Alternative to what? you might ask. An Alternative Age-Friendly Handbook, with acknowledgement to the WHO’s work on age-friendly cities, takes a different approach to creating age-friendly urban places and spaces. Focusing on small scale age-friendly urban actions the handbook takes the reader through some useful thinking processes. First, it avoids the language of “apocalyptic demography” where an ageing population is described in terms of disaster and catastrophe. Then it moves on to the participatory approaches that have evolved over the last ten years. “This handbook is, thus, intended for these ‘Other’ urban practitioners who have not, as yet, necessarily engaged with the ‘urban ageing agenda’ and is offered here less as a prescriptive guidance (a how-to on Age-friendliness) and more as a portable reference to inspire critical reflection, action and possible intervention.”
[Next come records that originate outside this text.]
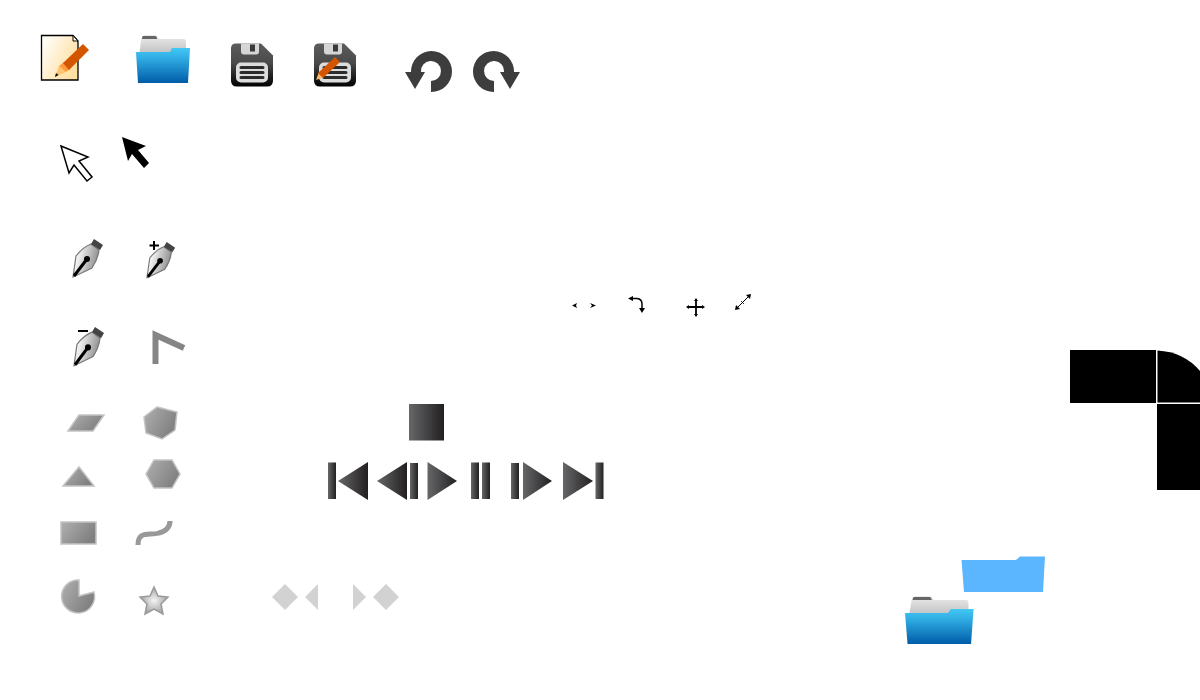
<!DOCTYPE html>
<html lang="en">
<head>
<meta charset="utf-8">
<title>Editor icon sheet</title>
<style>
:root {
  --paper: #ffffff;
  --ink: #000000;
  --arrow: #3d3d3d;
  --mid: #858585;
  --edge: #c4c4c4;
  --pale: #d2d2d2;
  --orange: #d45500;
  --sky: #5cb5ff;
}
html, body { margin: 0; padding: 0; background: var(--paper); overflow: hidden; }
svg { display: block; width: 1200px; height: 700px; }
.ink { fill: var(--ink); }
.arrow { fill: var(--arrow); }
.shape { fill: url(#shapeGrey); stroke: var(--edge); stroke-width: 1.5; }
.pale { fill: var(--pale); }
.media { fill: url(#mediaDark); }
.line { fill: none; stroke: var(--ink); }
</style>
</head>
<body>
<svg viewBox="0 0 1200 700" role="img" aria-label="Editor toolbar icons">
  <defs>
    <linearGradient id="pageFill" x1="0" y1="0" x2="1" y2="0.6">
      <stop offset="0.1" stop-color="#fffdf8"/><stop offset="1" stop-color="#ffdfa0"/>
    </linearGradient>
    <linearGradient id="folderBlue" x1="0" y1="0" x2="0" y2="1">
      <stop offset="0" stop-color="#43c8f5"/><stop offset="0.3" stop-color="#2fabe2"/><stop offset="1" stop-color="#005ca8"/>
    </linearGradient>
    <linearGradient id="folderBack" x1="0" y1="0" x2="0" y2="1">
      <stop offset="0" stop-color="#ececec"/><stop offset="1" stop-color="#b9b9b9"/>
    </linearGradient>
    <linearGradient id="diskBody" x1="0" y1="0" x2="0" y2="1">
      <stop offset="0" stop-color="#5c5c5c"/><stop offset="0.45" stop-color="#4a4a4a"/><stop offset="1" stop-color="#000000"/>
    </linearGradient>
    <linearGradient id="shapeGrey" x1="0" y1="0" x2="1" y2="0.5">
      <stop offset="0" stop-color="#b0b0b0"/><stop offset="1" stop-color="#808080"/>
    </linearGradient>
    <linearGradient id="mediaDark">
      <stop offset="0" stop-color="#666769"/><stop offset="1" stop-color="#231f20"/>
    </linearGradient>
    <linearGradient id="nibFill" x1="0" y1="0.3" x2="1" y2="0.6">
      <stop offset="0.1" stop-color="#ffffff"/><stop offset="1" stop-color="#858585"/>
    </linearGradient>
    <radialGradient id="starFill">
      <stop offset="0" stop-color="#f4f4f4"/><stop offset="1" stop-color="#a4a4a4"/>
    </radialGradient>

    <g id="folder">
      <path fill="url(#folderBack)" d="M5 5 6 2Q7 0 9 0H20L23 4H48Q50 4 50 7V22H3Z"/>
      <path fill="#666" d="M7 1H19Q21 1 21 4H6Q6 1 7 1Z"/>
      <path fill="url(#folderBlue)" d="M0 17H34L36 13H54L52 48H2Z"/>
    </g>

    <g id="disk">
      <path fill="url(#diskBody)" d="M5 0H30L42 12V37Q42 43 36 43H6Q0 43 0 37V5Q0 0 5 0Z"/>
      <path fill="#d6d6d6" d="M10 0H28V8Q28 11 25 11H13Q10 11 10 8Z"/>
      <rect fill="#3a3a3a" x="19" y="1" width="5" height="7"/>
      <rect fill="#dcdcdc" x="5" y="19" width="32" height="20" rx="5"/>
      <path fill="none" stroke="#2c2c2c" stroke-width="3" stroke-linecap="round" d="M10 24H32M10 29H32M10 34H32"/>
    </g>

    <path id="turn" d="M0 22H6A20.500 20.500 0 1 1 26 42V31A10 10 0 1 0 16 22H20L10 39Z"/>

    <g id="nib">
      <path fill="url(#nibFill)" stroke="#777" stroke-width="1.200" d="M1 38 4 17Q11 8 19 5L27 11Q26 20 20 29Z"/>
      <path fill="#444" d="M22 0 31 6 28 11 19 5Z"/>
      <path class="line" stroke-width="3" d="M2 37 15 20"/>
      <circle class="ink" cx="15" cy="20" r="3"/>
    </g>

    <g id="keyPair">
      <polygon points="0,13 13,0 26,13 13,26"/>
      <polygon points="33,13 46,0 46,26"/>
    </g>
  </defs>

  <g id="file-tools">
    <g id="new-document">
      <path fill="url(#pageFill)" stroke="#000" stroke-width="1.300" d="M41.500 35.500H73L78 41V80H41.500Z"/>
      <path fill="#fff" stroke="#000" d="M73 35.500V41H78Z"/>
      <polygon fill="#ffc56e" points="55,77 59,66 66,72"/>
      <polygon fill="#000" points="55,77 56,73 58.500,75"/>
      <polygon fill="#ff9a3c" points="59,66 64,62 70,69 66,72"/>
      <polygon fill="#d45500" points="63,63 83,44 89,50 69,70"/>
    </g>
    <use id="open-folder" href="#folder" x="136" y="35"/>
    <use id="save" href="#disk" transform="translate(231 43.500)"/>
    <g id="save-as">
      <use href="#disk" transform="translate(314 43.500)"/>
      <polygon fill="#ffb866" points="316,80 319,72 324,77"/>
      <polygon fill="#d45500" points="318,73 335,57 340,62 323,78"/>
    </g>
    <use id="undo" class="arrow" href="#turn" transform="translate(405 50)"/>
    <use id="redo" class="arrow" href="#turn" transform="translate(520 50) scale(-1 1)"/>
  </g>

  <g id="selection-tools">
    <path class="line" stroke-width="1.500" d="M61 146 88 157 79 161 92 177 87 181 74 165 69 173Z"/>
    <path class="ink" d="M122 137 146 146 138 150 149 163 144 168 132 154 128 161Z"/>
  </g>

  <g id="pen-tools">
    <use href="#nib" x="72" y="239"/>
    <use href="#nib" transform="translate(146 242) scale(.94)"/>
    <path class="line" stroke-width="2" d="M149.500 245.500H159M154 241V250"/>
    <use href="#nib" transform="translate(73 327) scale(1 1.020)"/>
    <path class="line" stroke-width="2" d="M78 331H88"/>
    <path fill="none" stroke="#858585" stroke-width="6" d="M155.500 364V335L184 348"/>
  </g>

  <g id="shape-tools">
    <polygon class="shape" points="68,431 79,415 104,415 93,431"/>
    <polygon class="shape" points="157,407 177,412 175,430 162,439 146,433 144,417"/>
    <polygon class="shape" points="63,486 79,467 94,486"/>
    <polygon class="shape" points="146,474 154,460 172,460 180,474 172,488 154,488"/>
    <rect class="shape" x="61" y="522" width="35" height="22"/>
    <path fill="none" stroke="#999" stroke-width="5" d="M138 545C138 530 150 536 159 533Q170 530 170 521"/>
    <path class="shape" d="M79 596V580A16.500 16.500 0 1 0 94 592Z"/>
    <polygon fill="url(#starFill)" stroke="#999" stroke-width="1.500" points="154,587 158,596 168,597 161,604 163,614 154,609 145,614 147,604 140,597 150,596"/>
  </g>

  <g id="playback-controls" class="media">
    <rect x="409" y="404" width="35" height="36.500"/>
    <rect x="328" y="462.500" width="8" height="36.500"/>
    <polygon points="338,481 368,462 368,500"/>
    <polygon points="377,481 407,462 407,500"/>
    <rect x="410" y="463" width="8" height="36"/>
    <polygon points="427.500,462 457,481 427.500,500"/>
    <rect x="471" y="462.500" width="8" height="36.500"/>
    <rect x="482" y="462.500" width="8" height="36.500"/>
    <rect x="511" y="463" width="8" height="36"/>
    <polygon points="523,462 552,481 523,500"/>
    <polygon points="563,462 593,481 563,500"/>
    <rect x="595.500" y="462.500" width="8" height="36.500"/>
  </g>

  <g id="keyframe-controls" class="pale">
    <use href="#keyPair" x="272" y="584"/>
    <use href="#keyPair" transform="translate(399 584) scale(-1 1)"/>
  </g>

  <g id="cursors">
    <path class="ink" d="M572 305.500 577 303 576 305.500 577 308ZM596 305.500 590 303 592 305.500 590 308Z"/>
    <path class="line" stroke-width="1.500" d="M633 298.500H637Q642 299 642 304V308"/>
    <path class="ink" d="M628 298.500 633 296V301ZM639 308H645L642 313Z"/>
    <path class="line" stroke-width="1.800" d="M689 307H703M696 300V314"/>
    <path class="ink" d="M686 307 689 305V309ZM705 307 702 305V309ZM696 298 694 301H698ZM696 317 694 314H698Z"/>
    <path class="line" d="M737 308 749 296"/>
    <path class="ink" d="M735 310 736 305 740 309ZM751 294 746 295 750 299Z"/>
    <path class="line" stroke-width=".8" d="M741 301 744 304"/>
  </g>

  <g id="corner-panels" class="ink">
    <rect x="1070" y="350" width="86" height="53"/>
    <path d="M1157.500 350.500Q1184 352 1200 371V402.500H1157.500Z"/>
    <rect x="1157" y="404" width="43" height="86"/>
  </g>

  <g id="folder-parts">
    <path fill="#5cb5ff" d="M961.500 560H1016L1020 556.500H1045L1043 592H964Z"/>
    <use href="#folder" transform="translate(905 596) scale(1.270 1)"/>
  </g>
</svg>
</body>
</html>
A refreshing presentation of a handbook – not the classic “how to” format. Rather a creative “think about…” While this is from the perspective of older people, much of the thinking and many of the processes apply to all age groups. It looks like a long document, but that is because it is in large print. An easy and engaging read. Published by the University of Manchester Library.